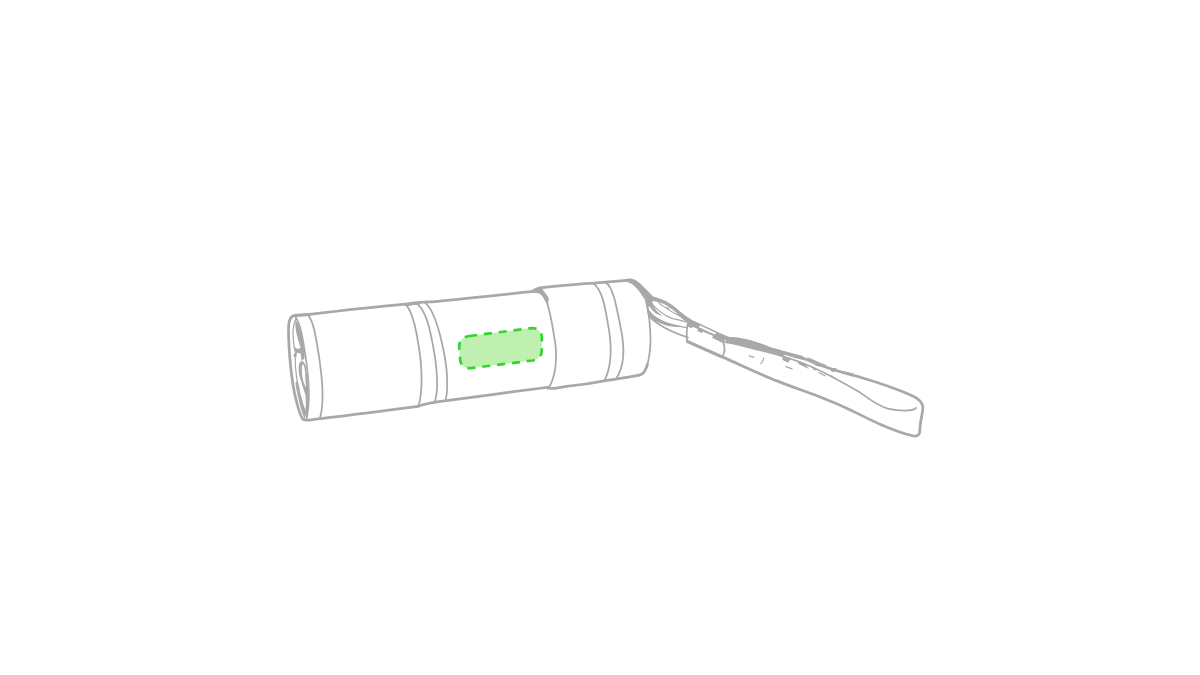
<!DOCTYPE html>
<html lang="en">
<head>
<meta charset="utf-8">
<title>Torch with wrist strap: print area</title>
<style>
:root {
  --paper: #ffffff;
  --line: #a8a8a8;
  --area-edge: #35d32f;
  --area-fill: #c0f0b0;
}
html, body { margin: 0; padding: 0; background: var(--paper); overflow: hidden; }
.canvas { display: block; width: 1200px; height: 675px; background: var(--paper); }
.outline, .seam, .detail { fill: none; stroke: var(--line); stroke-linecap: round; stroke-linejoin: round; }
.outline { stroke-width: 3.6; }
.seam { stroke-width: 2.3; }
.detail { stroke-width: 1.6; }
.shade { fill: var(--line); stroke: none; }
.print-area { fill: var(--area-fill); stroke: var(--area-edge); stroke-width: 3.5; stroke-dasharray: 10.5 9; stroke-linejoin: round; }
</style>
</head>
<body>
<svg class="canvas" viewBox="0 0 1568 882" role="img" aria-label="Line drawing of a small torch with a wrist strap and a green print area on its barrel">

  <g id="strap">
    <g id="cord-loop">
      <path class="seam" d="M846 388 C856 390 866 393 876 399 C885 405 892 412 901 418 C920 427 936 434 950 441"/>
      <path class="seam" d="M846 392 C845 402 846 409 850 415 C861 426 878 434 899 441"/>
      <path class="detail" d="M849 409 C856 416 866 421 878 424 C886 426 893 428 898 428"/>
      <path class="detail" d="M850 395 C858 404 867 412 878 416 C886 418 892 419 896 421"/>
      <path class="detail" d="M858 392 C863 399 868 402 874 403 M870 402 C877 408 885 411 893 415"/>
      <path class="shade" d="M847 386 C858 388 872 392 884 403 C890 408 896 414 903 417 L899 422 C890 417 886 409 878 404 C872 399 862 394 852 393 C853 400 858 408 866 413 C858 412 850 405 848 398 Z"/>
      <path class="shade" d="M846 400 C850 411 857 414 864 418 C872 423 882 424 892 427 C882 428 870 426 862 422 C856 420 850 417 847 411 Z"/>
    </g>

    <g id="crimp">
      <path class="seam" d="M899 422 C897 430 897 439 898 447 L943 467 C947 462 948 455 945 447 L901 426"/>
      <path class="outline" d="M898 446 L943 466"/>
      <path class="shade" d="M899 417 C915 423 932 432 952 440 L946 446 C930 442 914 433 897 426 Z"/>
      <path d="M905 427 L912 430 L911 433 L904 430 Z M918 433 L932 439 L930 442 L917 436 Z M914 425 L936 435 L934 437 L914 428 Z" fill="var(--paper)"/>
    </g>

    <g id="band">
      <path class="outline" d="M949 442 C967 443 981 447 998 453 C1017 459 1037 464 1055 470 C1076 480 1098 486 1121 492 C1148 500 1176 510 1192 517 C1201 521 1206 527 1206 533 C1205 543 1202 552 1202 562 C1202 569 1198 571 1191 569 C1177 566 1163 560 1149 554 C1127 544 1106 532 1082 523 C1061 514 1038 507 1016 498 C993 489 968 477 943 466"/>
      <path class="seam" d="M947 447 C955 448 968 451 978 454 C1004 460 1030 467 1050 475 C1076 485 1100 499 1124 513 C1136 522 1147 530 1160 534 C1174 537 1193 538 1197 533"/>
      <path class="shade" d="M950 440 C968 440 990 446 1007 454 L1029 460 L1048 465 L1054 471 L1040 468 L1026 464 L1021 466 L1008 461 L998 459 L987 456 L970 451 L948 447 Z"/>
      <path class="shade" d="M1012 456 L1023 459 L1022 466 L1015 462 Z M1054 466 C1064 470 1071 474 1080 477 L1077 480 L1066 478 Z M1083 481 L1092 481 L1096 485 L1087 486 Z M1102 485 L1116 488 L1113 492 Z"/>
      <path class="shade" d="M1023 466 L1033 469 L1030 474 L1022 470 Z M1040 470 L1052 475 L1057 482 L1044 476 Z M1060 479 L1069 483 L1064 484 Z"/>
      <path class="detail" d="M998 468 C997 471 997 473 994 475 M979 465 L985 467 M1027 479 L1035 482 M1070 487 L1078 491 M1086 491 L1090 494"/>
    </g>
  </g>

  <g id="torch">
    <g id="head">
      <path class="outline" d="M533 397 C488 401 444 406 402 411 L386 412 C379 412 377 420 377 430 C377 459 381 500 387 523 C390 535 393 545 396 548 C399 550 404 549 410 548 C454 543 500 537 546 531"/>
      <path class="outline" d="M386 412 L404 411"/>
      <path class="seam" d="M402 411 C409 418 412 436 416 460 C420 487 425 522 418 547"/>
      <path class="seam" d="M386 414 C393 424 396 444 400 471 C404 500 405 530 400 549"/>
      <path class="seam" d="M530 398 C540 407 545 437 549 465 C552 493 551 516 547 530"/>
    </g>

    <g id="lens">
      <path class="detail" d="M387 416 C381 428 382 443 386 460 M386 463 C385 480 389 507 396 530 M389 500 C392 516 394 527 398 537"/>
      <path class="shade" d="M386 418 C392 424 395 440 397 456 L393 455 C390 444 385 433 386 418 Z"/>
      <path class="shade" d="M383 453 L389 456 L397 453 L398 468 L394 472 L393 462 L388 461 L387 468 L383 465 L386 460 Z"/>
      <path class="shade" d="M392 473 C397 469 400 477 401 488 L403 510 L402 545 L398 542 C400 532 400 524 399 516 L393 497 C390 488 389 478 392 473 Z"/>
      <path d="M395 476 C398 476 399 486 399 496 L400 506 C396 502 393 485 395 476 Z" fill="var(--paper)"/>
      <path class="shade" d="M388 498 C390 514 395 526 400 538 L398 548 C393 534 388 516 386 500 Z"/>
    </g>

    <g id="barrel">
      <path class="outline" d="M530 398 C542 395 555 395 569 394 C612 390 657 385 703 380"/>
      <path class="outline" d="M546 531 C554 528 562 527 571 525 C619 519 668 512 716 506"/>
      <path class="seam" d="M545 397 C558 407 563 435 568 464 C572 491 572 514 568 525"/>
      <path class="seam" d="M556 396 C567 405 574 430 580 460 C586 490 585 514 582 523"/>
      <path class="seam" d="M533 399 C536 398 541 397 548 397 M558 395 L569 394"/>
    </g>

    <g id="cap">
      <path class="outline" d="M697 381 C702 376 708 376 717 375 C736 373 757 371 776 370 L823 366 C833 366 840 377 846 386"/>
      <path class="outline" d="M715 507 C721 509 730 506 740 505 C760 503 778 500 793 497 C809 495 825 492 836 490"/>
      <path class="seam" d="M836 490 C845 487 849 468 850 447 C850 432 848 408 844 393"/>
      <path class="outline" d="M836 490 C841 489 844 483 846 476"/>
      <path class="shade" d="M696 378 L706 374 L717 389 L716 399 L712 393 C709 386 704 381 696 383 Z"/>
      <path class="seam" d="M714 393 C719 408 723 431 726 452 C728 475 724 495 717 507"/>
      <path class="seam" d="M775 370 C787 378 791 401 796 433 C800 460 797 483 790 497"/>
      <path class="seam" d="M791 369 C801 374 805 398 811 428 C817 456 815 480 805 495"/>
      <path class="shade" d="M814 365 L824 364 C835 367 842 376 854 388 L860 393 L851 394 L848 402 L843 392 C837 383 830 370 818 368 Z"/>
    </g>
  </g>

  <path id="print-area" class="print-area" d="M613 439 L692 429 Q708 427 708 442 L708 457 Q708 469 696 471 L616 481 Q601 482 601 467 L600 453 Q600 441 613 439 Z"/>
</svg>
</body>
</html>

········

▶ _Exercise objective_
All that is needed is an exact copy of the lines from the top of the entries through the line containing "block; width: 1200px;", pictures left out.

▶ _Finished exercise_
<!DOCTYPE html>
<html lang="en">
<head>
<meta charset="utf-8">
<title>Torch with wrist strap: print area</title>
<style>
:root {
  --paper: #ffffff;
  --line: #a8a8a8;
  --area-edge: #35d32f;
  --area-fill: #c0f0b0;
}
html, body { margin: 0; padding: 0; background: var(--paper); overflow: hidden; }
.canvas { display: block; width: 1200px; height: 675px; background: var(--paper); }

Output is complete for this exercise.